Indiana schools have finally received their preliminary 2015 ISTEP test results, and school officials aren’t happy. Superintendents, especially, are pushing back hard.

In media stories and statements to the public, they have called aspects of this year’s tests “not fair,” “a complete fiasco” and “almost unfathomable.” The setting of grades, they said, was arbitrary and invalid.

On the one hand, good for them. On the other, where were they when test scores and a similarly arbitrary process were being used to label other people’s schools as failing?

Were they pushing back against a state accountability system that was stacked against high-poverty schools? Or were administrators and school board members content with a system that delivered high grades and let them boast of running an A school corporation.

Yes, this year’s ISTEP exams were more difficult and stressful than in the past, with a new set of state standards and new tests to measure what students were learning. But the real issue seems to be the passing scores that the State Board of Education approved last month.

Under the new cut scores, the number of students who pass the tests is expected to drop by 20-25 percentage points. Lower tests scores will result in lower school grades. Continue reading

Big changes likely in Indiana school grades

Over half of all Indiana schools could get Ds or Fs from the state next year if the State Board of Education approves recommended cut scores for the 2015 ISTEP+ exams.

That’s according to data provided by the Indiana State Department of Education, which charted the likely distribution of school grades if fewer students pass the exams.

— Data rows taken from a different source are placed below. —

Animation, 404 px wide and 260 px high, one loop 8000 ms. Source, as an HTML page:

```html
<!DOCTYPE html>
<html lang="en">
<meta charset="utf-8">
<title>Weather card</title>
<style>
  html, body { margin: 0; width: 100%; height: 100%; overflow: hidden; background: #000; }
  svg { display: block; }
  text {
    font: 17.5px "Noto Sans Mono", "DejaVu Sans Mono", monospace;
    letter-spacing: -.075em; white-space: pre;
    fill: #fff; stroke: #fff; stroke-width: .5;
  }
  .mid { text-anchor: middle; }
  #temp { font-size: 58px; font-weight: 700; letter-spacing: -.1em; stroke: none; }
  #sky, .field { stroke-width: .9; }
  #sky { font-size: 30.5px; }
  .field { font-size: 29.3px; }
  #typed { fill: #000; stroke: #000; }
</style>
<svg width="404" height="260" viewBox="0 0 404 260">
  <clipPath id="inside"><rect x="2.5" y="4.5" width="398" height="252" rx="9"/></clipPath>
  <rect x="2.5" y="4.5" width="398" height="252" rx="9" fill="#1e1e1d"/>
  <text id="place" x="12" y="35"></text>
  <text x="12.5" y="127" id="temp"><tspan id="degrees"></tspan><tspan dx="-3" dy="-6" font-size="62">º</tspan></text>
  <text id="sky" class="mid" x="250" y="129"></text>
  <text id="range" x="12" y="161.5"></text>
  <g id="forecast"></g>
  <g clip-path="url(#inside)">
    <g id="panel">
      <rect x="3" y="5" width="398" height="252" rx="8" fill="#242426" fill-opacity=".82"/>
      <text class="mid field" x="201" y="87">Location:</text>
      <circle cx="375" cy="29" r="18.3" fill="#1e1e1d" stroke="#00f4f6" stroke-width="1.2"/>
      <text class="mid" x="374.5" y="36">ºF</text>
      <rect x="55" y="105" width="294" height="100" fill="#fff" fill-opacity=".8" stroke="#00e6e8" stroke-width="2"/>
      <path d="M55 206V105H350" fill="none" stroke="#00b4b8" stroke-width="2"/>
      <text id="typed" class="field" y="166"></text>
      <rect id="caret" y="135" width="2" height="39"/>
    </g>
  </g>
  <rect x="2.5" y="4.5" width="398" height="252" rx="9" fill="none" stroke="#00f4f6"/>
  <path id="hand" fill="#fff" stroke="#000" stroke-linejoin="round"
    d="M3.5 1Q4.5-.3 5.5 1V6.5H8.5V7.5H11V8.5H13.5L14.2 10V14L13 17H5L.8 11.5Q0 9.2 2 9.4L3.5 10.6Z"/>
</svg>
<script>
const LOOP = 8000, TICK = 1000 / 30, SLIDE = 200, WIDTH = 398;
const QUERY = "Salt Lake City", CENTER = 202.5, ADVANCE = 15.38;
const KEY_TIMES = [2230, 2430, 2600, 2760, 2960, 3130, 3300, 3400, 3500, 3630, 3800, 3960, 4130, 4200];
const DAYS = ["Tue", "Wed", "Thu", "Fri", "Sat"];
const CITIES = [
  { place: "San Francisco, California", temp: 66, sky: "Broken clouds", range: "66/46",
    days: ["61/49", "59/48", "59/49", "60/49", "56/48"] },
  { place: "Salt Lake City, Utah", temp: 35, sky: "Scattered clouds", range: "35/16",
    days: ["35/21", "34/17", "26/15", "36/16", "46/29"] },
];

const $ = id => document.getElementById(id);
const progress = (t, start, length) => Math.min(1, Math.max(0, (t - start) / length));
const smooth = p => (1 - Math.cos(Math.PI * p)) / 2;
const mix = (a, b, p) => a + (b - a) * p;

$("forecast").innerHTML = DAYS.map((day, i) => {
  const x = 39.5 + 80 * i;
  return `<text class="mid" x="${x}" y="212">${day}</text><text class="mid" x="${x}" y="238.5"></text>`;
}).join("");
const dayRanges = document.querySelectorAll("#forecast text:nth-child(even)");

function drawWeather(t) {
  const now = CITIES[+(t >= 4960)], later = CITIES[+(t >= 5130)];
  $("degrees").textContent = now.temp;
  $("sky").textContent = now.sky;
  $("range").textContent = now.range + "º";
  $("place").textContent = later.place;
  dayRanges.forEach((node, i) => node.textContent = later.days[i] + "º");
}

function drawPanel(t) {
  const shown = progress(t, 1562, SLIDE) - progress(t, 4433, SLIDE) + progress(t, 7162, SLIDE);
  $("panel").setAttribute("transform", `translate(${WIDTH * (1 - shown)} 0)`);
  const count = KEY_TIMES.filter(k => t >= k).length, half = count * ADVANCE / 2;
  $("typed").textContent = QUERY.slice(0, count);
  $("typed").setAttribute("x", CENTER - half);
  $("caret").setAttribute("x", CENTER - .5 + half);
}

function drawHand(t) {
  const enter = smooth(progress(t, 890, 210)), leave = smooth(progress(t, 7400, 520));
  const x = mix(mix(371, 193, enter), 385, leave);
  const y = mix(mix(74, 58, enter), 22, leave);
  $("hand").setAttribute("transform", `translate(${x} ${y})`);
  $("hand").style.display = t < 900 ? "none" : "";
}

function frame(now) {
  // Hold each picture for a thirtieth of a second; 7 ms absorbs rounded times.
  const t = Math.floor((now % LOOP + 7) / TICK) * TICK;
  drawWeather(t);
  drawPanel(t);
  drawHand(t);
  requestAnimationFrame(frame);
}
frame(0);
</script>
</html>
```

Daniel Altman, spokesman for the department, cautioned that the figures aren’t exact but represent best estimates compiled by staff from the data that were available. But even if they are close, the grading changes are bound to get attention.

Under cut scores that go to the State Board of Education for approval Wednesday, it’s expected that the overall passing rate on ISTEP+ exams will drop by 16 percent in English/language arts and by 24 percent in mathematics. That’s mostly the result of more rigorous expectations for passing.

In 2014, over half of Indiana schools were awarded As in the state’s accountability system and only 12.8 percent got Ds and Fs. Those figures will flip this year if the DOE estimates are accurate.

  • With a 15 percent drop in performance, one-third of schools would get As or Bs and 40 percent would get Ds or Fs.
  • With a 20 percent drop in performance, 19.5 percent of schools would get As or Bs and 55 percent would get Ds or Fs.
  • With a 25 percent drop in performance, barely 10 percent of schools would get As or Bs and two-thirds would get Ds or Fs.

The chart below details how many and what percentage of schools could expect each letter grade with hypothetical drops in ISTEP+ passing rates of 15 percent, 20 percent and 25 percent, the approximate range we’re expecting. Again, these are estimates.

DOE-chart---2

Source: Indiana Department of Education

Over time, we can expect scores to improve as schools and teachers adapt to the standards and the new tests. Also, a new grade calculation formula will take effect in 2016; it’s supposed to put more weight on student academic growth and not as much on test scores.

But for this year, don’t be surprised to hear about an alarming number of “failing” schools.